Sorrell shared with the audience that the agency has been "talking about rebranding" and said the J. Walter Thompson name is "immensely powerful" and that a return to the name would be "a slick and good move."
In one of the drollest video deliveries we have ever seen, Barton F. Graf 9000's Gerry Graf and "spacial philosopher" Rose Sacktor offer a tour of the agency's office highlighting its amazing features such as its one continuous floor, see through materials otherwise known as windows, discontinuous desks and poles that prevent the floor above from falling on your head.
Nothing like dry wit to sensationalize normality.
Meg has a big smile. Meg looks really happy. Meg likes to drink really big Cosmopolitans. Meg has (we think) red hair. Meg dreams of running a factory in Allentown. Wait, what?
Well, at least that's what her mini bio says on Red Tettemer O'Connell + Partners' Ranch Love, a site on which anyone can answer a few questions and get matched with someone at the agency. We ended up with Meg. We sent her a nice Valentine's Day wish. Maybe she'll reply. Maybe she won't.
Either way, Happy Valentine's Day, Meg!
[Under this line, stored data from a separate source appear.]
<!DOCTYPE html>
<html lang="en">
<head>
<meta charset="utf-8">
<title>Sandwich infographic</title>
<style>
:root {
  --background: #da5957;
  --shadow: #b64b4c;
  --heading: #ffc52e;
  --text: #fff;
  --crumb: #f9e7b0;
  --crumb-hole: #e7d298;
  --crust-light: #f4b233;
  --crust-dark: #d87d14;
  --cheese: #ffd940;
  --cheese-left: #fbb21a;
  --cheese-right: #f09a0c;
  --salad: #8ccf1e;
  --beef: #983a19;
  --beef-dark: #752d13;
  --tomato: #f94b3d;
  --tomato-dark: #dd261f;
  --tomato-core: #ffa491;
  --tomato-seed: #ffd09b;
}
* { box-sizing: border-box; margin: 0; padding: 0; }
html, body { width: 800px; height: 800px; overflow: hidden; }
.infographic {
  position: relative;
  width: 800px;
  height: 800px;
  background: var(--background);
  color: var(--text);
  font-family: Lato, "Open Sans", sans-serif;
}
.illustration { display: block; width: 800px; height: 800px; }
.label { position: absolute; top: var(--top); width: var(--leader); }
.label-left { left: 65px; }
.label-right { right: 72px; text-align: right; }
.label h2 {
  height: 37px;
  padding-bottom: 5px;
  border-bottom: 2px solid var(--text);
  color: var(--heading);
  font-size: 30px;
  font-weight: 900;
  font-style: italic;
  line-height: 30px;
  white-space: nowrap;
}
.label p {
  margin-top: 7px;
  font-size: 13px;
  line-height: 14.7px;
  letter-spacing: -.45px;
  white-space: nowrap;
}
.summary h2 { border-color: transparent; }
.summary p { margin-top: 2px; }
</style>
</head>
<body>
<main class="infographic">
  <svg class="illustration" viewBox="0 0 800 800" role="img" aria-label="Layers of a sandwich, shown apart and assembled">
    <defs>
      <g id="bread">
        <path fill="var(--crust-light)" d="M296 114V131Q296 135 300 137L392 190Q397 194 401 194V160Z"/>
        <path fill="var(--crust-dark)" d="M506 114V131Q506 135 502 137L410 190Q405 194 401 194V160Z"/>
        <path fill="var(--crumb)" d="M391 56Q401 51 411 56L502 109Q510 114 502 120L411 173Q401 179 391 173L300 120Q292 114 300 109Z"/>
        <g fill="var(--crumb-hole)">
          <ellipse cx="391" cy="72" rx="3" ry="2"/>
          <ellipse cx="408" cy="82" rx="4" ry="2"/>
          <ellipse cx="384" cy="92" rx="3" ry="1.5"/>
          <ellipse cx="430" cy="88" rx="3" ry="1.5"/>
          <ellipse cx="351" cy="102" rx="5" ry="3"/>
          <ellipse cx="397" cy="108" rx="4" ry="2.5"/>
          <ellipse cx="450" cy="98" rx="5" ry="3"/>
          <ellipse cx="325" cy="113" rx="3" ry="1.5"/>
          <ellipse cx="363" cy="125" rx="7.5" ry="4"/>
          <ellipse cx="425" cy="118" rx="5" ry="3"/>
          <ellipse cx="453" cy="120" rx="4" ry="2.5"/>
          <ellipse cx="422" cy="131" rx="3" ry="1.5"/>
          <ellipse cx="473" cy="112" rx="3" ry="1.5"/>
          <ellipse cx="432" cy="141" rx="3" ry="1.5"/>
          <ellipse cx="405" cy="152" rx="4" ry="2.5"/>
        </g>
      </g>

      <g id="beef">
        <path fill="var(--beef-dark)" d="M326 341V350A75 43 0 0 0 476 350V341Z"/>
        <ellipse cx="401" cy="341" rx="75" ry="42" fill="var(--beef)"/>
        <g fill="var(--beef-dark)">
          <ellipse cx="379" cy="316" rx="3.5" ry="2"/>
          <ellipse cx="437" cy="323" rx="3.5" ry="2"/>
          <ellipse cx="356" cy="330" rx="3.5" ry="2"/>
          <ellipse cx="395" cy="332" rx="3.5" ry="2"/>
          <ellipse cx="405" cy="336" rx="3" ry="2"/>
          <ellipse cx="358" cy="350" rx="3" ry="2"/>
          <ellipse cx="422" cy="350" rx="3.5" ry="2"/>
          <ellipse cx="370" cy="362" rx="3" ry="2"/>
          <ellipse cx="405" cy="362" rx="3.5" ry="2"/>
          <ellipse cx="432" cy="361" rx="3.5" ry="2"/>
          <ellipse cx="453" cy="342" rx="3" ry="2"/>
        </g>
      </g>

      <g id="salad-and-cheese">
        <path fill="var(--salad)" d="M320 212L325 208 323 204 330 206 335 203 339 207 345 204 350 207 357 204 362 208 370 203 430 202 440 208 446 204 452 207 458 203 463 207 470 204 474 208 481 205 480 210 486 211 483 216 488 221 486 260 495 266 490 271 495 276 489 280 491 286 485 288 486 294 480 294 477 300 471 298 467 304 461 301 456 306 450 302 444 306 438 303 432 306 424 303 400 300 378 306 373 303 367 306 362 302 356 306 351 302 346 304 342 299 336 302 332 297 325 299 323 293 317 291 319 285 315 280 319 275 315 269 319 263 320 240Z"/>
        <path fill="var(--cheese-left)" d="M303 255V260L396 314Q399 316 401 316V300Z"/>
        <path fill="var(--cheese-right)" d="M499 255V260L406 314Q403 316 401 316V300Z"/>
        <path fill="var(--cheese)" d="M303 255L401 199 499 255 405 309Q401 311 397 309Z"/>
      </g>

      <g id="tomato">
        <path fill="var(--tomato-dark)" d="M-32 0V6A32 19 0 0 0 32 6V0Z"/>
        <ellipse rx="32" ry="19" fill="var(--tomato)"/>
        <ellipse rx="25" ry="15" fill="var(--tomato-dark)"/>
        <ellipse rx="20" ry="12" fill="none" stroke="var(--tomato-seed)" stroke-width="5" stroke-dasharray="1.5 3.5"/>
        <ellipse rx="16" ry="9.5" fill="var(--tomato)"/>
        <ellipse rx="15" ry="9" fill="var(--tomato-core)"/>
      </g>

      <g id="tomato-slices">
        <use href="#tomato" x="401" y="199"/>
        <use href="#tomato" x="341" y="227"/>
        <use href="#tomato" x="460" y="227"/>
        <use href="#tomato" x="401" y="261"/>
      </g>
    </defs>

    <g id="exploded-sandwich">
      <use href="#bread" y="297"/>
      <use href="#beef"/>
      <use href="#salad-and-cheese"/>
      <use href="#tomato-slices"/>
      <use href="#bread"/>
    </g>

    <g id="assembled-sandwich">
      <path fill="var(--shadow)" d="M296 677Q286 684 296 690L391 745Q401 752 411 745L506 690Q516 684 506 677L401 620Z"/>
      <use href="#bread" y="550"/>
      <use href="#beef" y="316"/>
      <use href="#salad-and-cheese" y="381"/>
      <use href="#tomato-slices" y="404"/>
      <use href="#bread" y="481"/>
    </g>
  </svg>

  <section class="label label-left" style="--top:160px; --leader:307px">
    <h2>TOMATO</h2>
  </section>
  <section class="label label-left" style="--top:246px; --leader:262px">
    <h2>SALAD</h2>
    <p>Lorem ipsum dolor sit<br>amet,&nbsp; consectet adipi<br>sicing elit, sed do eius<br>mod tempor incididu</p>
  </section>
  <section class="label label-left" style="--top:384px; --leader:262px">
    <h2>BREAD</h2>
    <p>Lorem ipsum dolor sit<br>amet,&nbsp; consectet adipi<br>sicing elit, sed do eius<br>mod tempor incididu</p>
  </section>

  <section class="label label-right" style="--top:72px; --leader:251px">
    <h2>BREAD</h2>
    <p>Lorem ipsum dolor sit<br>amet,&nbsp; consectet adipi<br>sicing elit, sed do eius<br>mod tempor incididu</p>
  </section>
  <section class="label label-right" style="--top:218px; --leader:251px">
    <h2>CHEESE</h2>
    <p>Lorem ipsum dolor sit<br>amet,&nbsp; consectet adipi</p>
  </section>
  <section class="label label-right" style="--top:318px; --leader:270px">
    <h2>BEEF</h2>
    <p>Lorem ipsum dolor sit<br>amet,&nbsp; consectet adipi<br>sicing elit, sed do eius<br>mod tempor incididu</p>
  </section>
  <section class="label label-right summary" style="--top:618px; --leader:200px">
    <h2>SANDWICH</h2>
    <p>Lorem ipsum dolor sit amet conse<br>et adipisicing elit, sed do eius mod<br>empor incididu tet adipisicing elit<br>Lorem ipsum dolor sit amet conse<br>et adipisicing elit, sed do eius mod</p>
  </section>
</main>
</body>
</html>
As I said in part one of this two part series I wrote for Central Desktop which examines the relationship between agency account managers and agency creatives, it's a partnership that can be both positive and, at other times, disastrous.
And while neither account managers nor creatives want to work in a disastrous relationship, fostering a positive working relationship can be quite challenging.
In part one, we heard from account managers and what they need from creatives. Now we hear from the creative side. What do they need from account managers in order to create the stellar work everyone wants?
It's an age-old battle...uh. excuse me...relationship between agency account managers and agency creatives. It's a relationship that, at times, can be the best kind of relationship and, sadly, at other times, can be the most disastrous.
Of course, no account manager or creative truly wants the relationship to be disastrous (unless they are one of those sadistic types who gleefully revel in the face of manufactured conflict), but all too often the relationship between account management and creative breaks down.
In this two-part series for Central Desktop, I'm taking a look at this relationship by reaching out to those on the front lines. This first part will focus on what account managers want and need from their creative department. Next week, part two will examine what creatives want and need from their account managers.
Let's dive in...